We have spent much of our time this week controlling and managing pests in the crops. The weeds seem to always thrive and hinder the growth and health of the crops. But once you take away the obstacle of the pest and the weeds the crops really grow.
Have you ever wondered why, for the oddest reason, weeding seems therapeutic even though it is a dreaded process? Why do we feel so satisfied when a garden or a field has been cleaned of the weeds and pests? It reminds me of events or things in life that drag us down, that don’t let us or those we love thrive to be their best self. I feel that weeding for that moment in time allows me to be in control of something.
There are so many things that are out of our control, but if we can focus on one “weed or pest” at a time, eventually we will get to the end of the field and look back and see that for a moment in time we have conquered what ever was holding us back. Just like the crops that we want to grow, we need to rid ourselves of the weeds or pests that hold us back from achieving our true potential.
Yes, the weeds and pests will come back if we allow them to but just like in agriculture, we need to constantly troubleshoot and find better ways to show constant improvement to strive to be our best self.
So the moral of the story: don’t let weeds or pests stand in your way of seeking your sunshine to stand tall and proud to achieve your maximum potential. Face what you dread head on, and the end result will be worth your efforts.
Boxes of Produce
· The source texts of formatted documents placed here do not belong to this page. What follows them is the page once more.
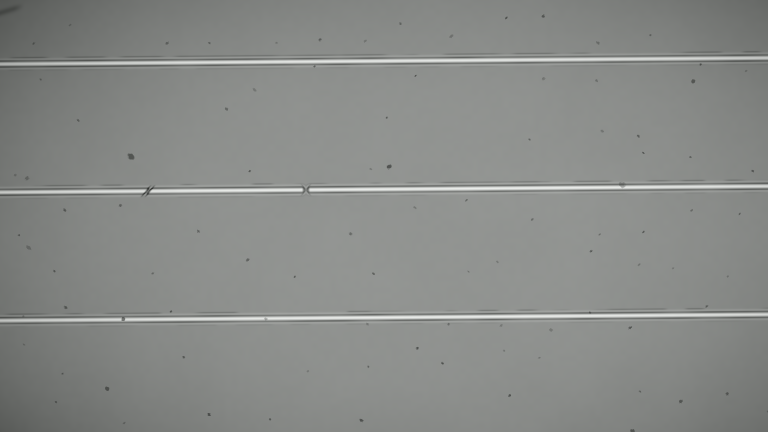
Reproduce this texture procedurally as a WebGL 1 fragment shader.

```glsl
precision highp float;
// Three bright, nearly level channels on a grey, vignetted micrograph.
// Each channel is a profile of ridges over a distance field; two breaks with
// rounded tips interrupt the middle one, and hashed grid cells scatter specks.
uniform vec2 u_resolution;

float hash(vec2 p) {
  vec3 q = fract(p.xyx * vec3(0.1031, 0.1030, 0.0973));
  q += dot(q, q.yzx + 33.33);
  return fract((q.x + q.y) * q.z);
}

float noise(vec2 p) {
  vec2 i = floor(p), f = fract(p);
  f = f * f * (3.0 - 2.0 * f);
  return mix(mix(hash(i), hash(i + vec2(1.0, 0.0)), f.x),
             mix(hash(i + vec2(0.0, 1.0)), hash(i + 1.0), f.x), f.y);
}

// Gaussian ridge, widened and weakened when thinner than a pixel
float ridge(float d, float width, float px) {
  float w = sqrt(width * width + 0.16 * px * px);
  return width / w * exp(-0.5 * d * d / (w * w));
}

// Irregular specks, one at most per grid cell
float specks(vec2 p, float cell, float chance, float small, float large, float px) {
  vec2 id = floor(p / cell) + 17.0;
  float radius = mix(small, large, pow(hash(id + 5.3), 2.0));
  vec2 center = 0.12 + 0.76 * vec2(hash(id + 11.7), hash(id + 29.1));
  vec2 q = (fract(p / cell) - center) * cell;
  q.x += (hash(id + 41.9) - 0.5) * q.y;
  float rough = 0.65 + 0.7 * noise(q / radius * 1.3 + id * 7.0);
  float body = 1.0 - smoothstep(-0.6 * px, 0.6 * px + 0.001, length(q) - radius * rough);
  return body * step(hash(id + 53.3), chance) * mix(0.4, 1.0, hash(id + 67.7));
}

void main() {
  float px = 1.0 / u_resolution.y;
  vec2 p = gl_FragCoord.xy * px;
  vec2 uv = gl_FragCoord.xy / u_resolution;

  // Field, flat in the middle, with vignette and faint mottling
  float vignette = pow(length((uv - vec2(0.55, 0.48)) * vec2(1.0, 0.85)), 3.2);
  float light = 0.577 - 0.76 * vignette;
  light += 0.008 * (noise(p * 9.0) - 0.5) + 0.006 * (noise(p * 70.0) - 0.5);

  // Repeated channels, rising slightly to the right
  float rise = p.y - 0.2579 - 0.0080 * p.x;
  float row = floor(rise / 0.2969 + 0.5);
  float v = rise - row * 0.2969;
  float d = abs(v);
  float marks = 0.0;

  // Breaks in the middle channel: the first slashed, the second crossed
  if (row == 1.0) {
    for (int i = 0; i < 2; i++) {
      float k = float(i);
      float x = p.x - 0.3426 - 0.3657 * k - 0.8 * (1.0 - k) * v;
      float inset = max(mix(0.008, 0.011, k) - abs(x), 0.0);
      d = max(d, length(vec2(inset, v)));
      float slash = ridge(abs(x) - 0.0045, 0.0016, px);
      float cross = ridge(abs(x) - 0.8 * abs(v), 0.0014, px);
      marks += mix(0.26 * slash, 0.15 * cross, k) * (1.0 - smoothstep(0.008, 0.016, abs(v)));
    }
  }

  // Channel profile: core, dark walls, pale fringes, broken outer lines
  float above = step(0.0, v);
  float wear = noise(vec2(p.x * 14.0, row * 9.0 + above * 4.0));
  float dashes = smoothstep(0.25, 0.7, noise(vec2(p.x * 23.0, row * 5.0 + above * 3.0)));
  float glow = 0.36 * ridge(d, 0.0029, px);
  glow -= mix(0.14, 0.27, wear) * ridge(d - 0.0068, 0.0012, px);
  glow += 0.07 * ridge(d - 0.0106, 0.0018, px);
  glow -= mix(0.04, 0.13, above) * dashes * ridge(d - 0.0145, 0.0010, px);
  light += glow * (1.0 - 0.6 * vignette) - marks;

  // Dust: many fine grains and a few larger flakes
  float dust = specks(p, 0.11, 0.55, 0.0016, 0.0034, px);
  dust = max(dust, specks(p + 0.07, 0.27, 0.40, 0.0040, 0.0078, px));
  light = mix(light, 0.23, 0.75 * dust);

  // Smudge in the upper left corner
  float smudge = ridge(p.y - 0.970 - 0.3 * p.x, 0.005, px);
  light -= 0.08 * smudge * (1.0 - smoothstep(0.03, 0.06, p.x));

  vec3 tint = vec3(-0.004, 0.005, -0.005);
  gl_FragColor = vec4(clamp(light + tint, 0.0, 1.0), 1.0);
}
```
This list is prepared before we harvest your share. Some guesswork is involved! We do our best to predict which crops will be ready to harvest, but sometimes crops are on the list that are not in the share, and sometimes crops will be in the share even though they’re not on the list. Remember food safety in your kitchen when preparing, always wash your hands before working with your produce and always wash your produce before eating.
Red Oak Leaf Lettuce – Red Oak leaf lettuce have elongated, lobed and loosely serrated leaves similar to those of oak leaves. The vibrant burgundy stained leaves form a semi-tight rosette, growing upward and outward. Red Oak Leaf lettuce has a buttery texture and an incredibly mellow, nutty and sweet flavor. It is known for its sweetness, which may be an even more memorable quality than its attractive foliage.
Spinach – Great for salads – check out last week’s recipe
Cucumbers – The cucumbers are growing like crazy. Here are a few ideas on how to use them from Martha Stewart.
Beets – An old garden favorite of mine. The beetroot is the taproot portion of the beet plant. It is one of several of the cultivated varieties of grown for their edible taproots and their leaves called beet greens. Learn how to use them here.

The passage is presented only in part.